The purpose of the project is to revolutionize the security of critical infrastructures such as gas pipeline networks, power lines and communication systems. In the digital age, it is not only natural forces, but above all cyberattacks by human hands that pose an acute threat to the security of such networks.

Logo of the MANTIS research project
© Fraunhofer IOF
Logo of the MANTIS research project

MANTIS therefore aims to make these networks more robust against such attacks. The technology at the heart of the research and development work is quantum communication, in particular quantum key distribution (QKD). This uses the principles of quantum physics to create highly secure communication channels.

New level of safety thanks to QKD independent of measuring devices

The MANTIS project wants to go one important step further than standard QKD: The project aims to develop a measurement-device-independent and chip-based QKD (MDI-QKD). The use of gas pipeline networks will be investigated as a specific application. The abbreviation MANTIS therefore stands for: "Messgerätunabhängige QKD und sichere Systemsynchronisation für ANwendungen in GasleiTsystemen und kritischer InfraStruktur" (engl.: measurement-device-independent QKD and safe system synchronization for applications in gas control systems and critical infrastructure).

MANTIS thus addresses one of the biggest challenges in the implementation of traditional QKD systems: so-called side-channel attacks. These can occur with standard QKD if attackers have access to the measuring devices that are used to decrypt the quantum keys at the receiver.

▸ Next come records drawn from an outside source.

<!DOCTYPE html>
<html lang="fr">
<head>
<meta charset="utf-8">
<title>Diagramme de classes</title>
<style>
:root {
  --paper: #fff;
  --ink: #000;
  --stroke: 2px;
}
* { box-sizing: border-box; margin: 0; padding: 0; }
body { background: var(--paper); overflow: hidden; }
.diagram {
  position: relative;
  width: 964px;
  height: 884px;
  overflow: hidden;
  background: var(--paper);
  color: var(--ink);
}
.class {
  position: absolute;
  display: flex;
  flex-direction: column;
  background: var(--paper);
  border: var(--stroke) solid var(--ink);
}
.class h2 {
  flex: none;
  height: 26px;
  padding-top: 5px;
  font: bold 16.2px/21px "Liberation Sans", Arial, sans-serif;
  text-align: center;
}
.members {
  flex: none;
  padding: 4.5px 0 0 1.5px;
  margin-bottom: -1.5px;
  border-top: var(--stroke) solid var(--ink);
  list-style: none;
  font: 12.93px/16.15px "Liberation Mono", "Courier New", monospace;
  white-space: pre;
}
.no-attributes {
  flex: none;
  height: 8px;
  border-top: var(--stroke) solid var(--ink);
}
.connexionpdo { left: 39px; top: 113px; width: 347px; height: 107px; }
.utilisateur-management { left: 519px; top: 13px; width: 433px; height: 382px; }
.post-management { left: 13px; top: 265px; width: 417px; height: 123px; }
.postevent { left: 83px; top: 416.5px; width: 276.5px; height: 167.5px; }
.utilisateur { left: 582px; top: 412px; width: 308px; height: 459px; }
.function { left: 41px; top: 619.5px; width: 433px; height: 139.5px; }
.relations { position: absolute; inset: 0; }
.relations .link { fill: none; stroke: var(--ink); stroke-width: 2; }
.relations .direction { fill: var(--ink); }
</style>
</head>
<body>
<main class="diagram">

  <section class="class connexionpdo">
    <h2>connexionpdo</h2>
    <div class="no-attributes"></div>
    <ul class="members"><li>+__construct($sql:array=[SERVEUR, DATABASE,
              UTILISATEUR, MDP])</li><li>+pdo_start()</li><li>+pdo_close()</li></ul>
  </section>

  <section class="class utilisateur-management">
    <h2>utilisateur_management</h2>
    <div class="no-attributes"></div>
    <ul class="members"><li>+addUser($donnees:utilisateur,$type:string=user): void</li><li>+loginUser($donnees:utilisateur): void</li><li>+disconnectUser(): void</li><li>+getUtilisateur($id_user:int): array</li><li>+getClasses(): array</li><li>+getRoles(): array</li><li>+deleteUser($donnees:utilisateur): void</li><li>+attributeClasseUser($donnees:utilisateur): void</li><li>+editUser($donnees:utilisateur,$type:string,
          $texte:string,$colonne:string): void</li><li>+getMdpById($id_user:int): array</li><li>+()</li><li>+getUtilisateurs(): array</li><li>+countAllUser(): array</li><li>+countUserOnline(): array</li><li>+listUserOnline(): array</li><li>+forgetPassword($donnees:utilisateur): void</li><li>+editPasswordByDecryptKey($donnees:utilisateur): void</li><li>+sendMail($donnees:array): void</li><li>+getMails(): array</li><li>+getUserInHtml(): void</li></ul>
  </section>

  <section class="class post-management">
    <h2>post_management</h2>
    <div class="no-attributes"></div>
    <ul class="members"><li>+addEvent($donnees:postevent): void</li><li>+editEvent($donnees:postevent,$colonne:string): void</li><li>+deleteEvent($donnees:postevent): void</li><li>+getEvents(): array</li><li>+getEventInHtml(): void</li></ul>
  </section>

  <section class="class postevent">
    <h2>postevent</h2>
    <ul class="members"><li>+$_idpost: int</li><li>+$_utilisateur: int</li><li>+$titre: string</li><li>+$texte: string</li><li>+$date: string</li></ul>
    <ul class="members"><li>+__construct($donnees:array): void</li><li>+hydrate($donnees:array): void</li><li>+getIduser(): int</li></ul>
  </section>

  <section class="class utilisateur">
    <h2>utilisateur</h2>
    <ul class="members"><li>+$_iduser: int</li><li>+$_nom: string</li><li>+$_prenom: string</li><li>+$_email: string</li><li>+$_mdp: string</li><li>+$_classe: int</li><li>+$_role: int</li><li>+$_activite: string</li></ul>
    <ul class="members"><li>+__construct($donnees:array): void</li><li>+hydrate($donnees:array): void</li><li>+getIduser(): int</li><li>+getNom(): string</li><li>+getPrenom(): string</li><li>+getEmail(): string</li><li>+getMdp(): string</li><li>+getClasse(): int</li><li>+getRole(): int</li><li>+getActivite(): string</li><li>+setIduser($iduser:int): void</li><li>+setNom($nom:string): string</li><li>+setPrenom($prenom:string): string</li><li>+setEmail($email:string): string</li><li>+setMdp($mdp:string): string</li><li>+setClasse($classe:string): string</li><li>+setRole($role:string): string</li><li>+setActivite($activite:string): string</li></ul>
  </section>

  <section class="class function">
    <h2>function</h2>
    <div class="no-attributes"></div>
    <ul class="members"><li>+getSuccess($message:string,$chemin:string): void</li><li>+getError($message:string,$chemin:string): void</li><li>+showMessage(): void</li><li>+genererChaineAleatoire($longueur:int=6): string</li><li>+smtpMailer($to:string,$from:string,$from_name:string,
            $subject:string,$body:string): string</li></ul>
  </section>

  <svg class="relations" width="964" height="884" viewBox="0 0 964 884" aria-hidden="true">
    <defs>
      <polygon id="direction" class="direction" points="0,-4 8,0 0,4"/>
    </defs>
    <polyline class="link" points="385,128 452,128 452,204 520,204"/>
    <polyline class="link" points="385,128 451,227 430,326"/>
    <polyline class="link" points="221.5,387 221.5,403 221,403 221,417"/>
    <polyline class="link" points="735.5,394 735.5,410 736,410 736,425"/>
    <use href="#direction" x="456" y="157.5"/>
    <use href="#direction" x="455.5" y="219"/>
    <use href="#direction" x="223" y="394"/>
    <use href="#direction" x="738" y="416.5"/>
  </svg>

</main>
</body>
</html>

"With standard QKD, the receiver's measuring devices are in a secure environment. This prevents unauthorized access from outside," explains project manager Christopher Spiess. "However, if an attacker were to gain physical access to the measuring devices, then standard QKD is no longer secure."

Advantages of MDI-QKD compared to standard QKD

In contrast, MDI-QKD, which is the focus of the MANTIS project, is a special form of QKD. Here, several users transmit quantum signals to a central node. By checking the correlation of measurement results, the confidentiality of the key exchange is guaranteed and a number of known attack vectors on the detection system are ruled out.

Unlike standard QKD, MDI-QKD enables the secure exchange of quantum keys even if an attacker has physical access to the measuring devices. "All measuring devices can practically be directly in the hands of a hacker. However, access to the measuring devices is of no use to the attacker, as the MDI-QKD protocol ensures that the measurement information is unusable for the eavesdropper," continues Spiess. "With MANTIS, we are setting a new level in quantum communication. MDI-QKD goes beyond traditional approaches and therefore offers maximum security even under extreme conditions."

Twin-field QKD: "An important milestone towards extreme distances"

The MANTIS project is also intended to be an important step towards twin-field QKD (TF-QKD). In contrast to conventional methods, in which the sender and receiver communicate directly with each other, MANTIS introduces a third point – an intermediate station. This setup is very similar to TF-QKD, where high-precision stabilization of the paths also plays a role. This stabilization enables TF-QKD to achieve particularly long transmission distances.

"Current research shows that distances of up to 1,000 km can be bridged in optical fiber with TF-QKD," explains Spiess. "Building on the project in MANTIS, such a twin-field protocol is planned for the future. The work in the MANTIS project is therefore also an important milestone towards extreme distances for quantum communication."

Project partners in the MANTIS project

The MANTIS project will be implemented with a budget of 5.11 million euros. Around 1.45 million euros of this will go to Fraunhofer IOF in Jena. The research and development project is scheduled until 2027 and is supported by the German Federal Ministry of Education and Research (BMBF) with a funding share of 86%.

In addition to Fraunhofer IOF, the partners include the Fraunhofer Institute for Integrated Circuits IIS/EAS in Dresden and the Fraunhofer Institute for Applied Information Technology FIT with its Aachen site. The Universität Münster and the company PSI Software SE from Berlin are also part of the consortium.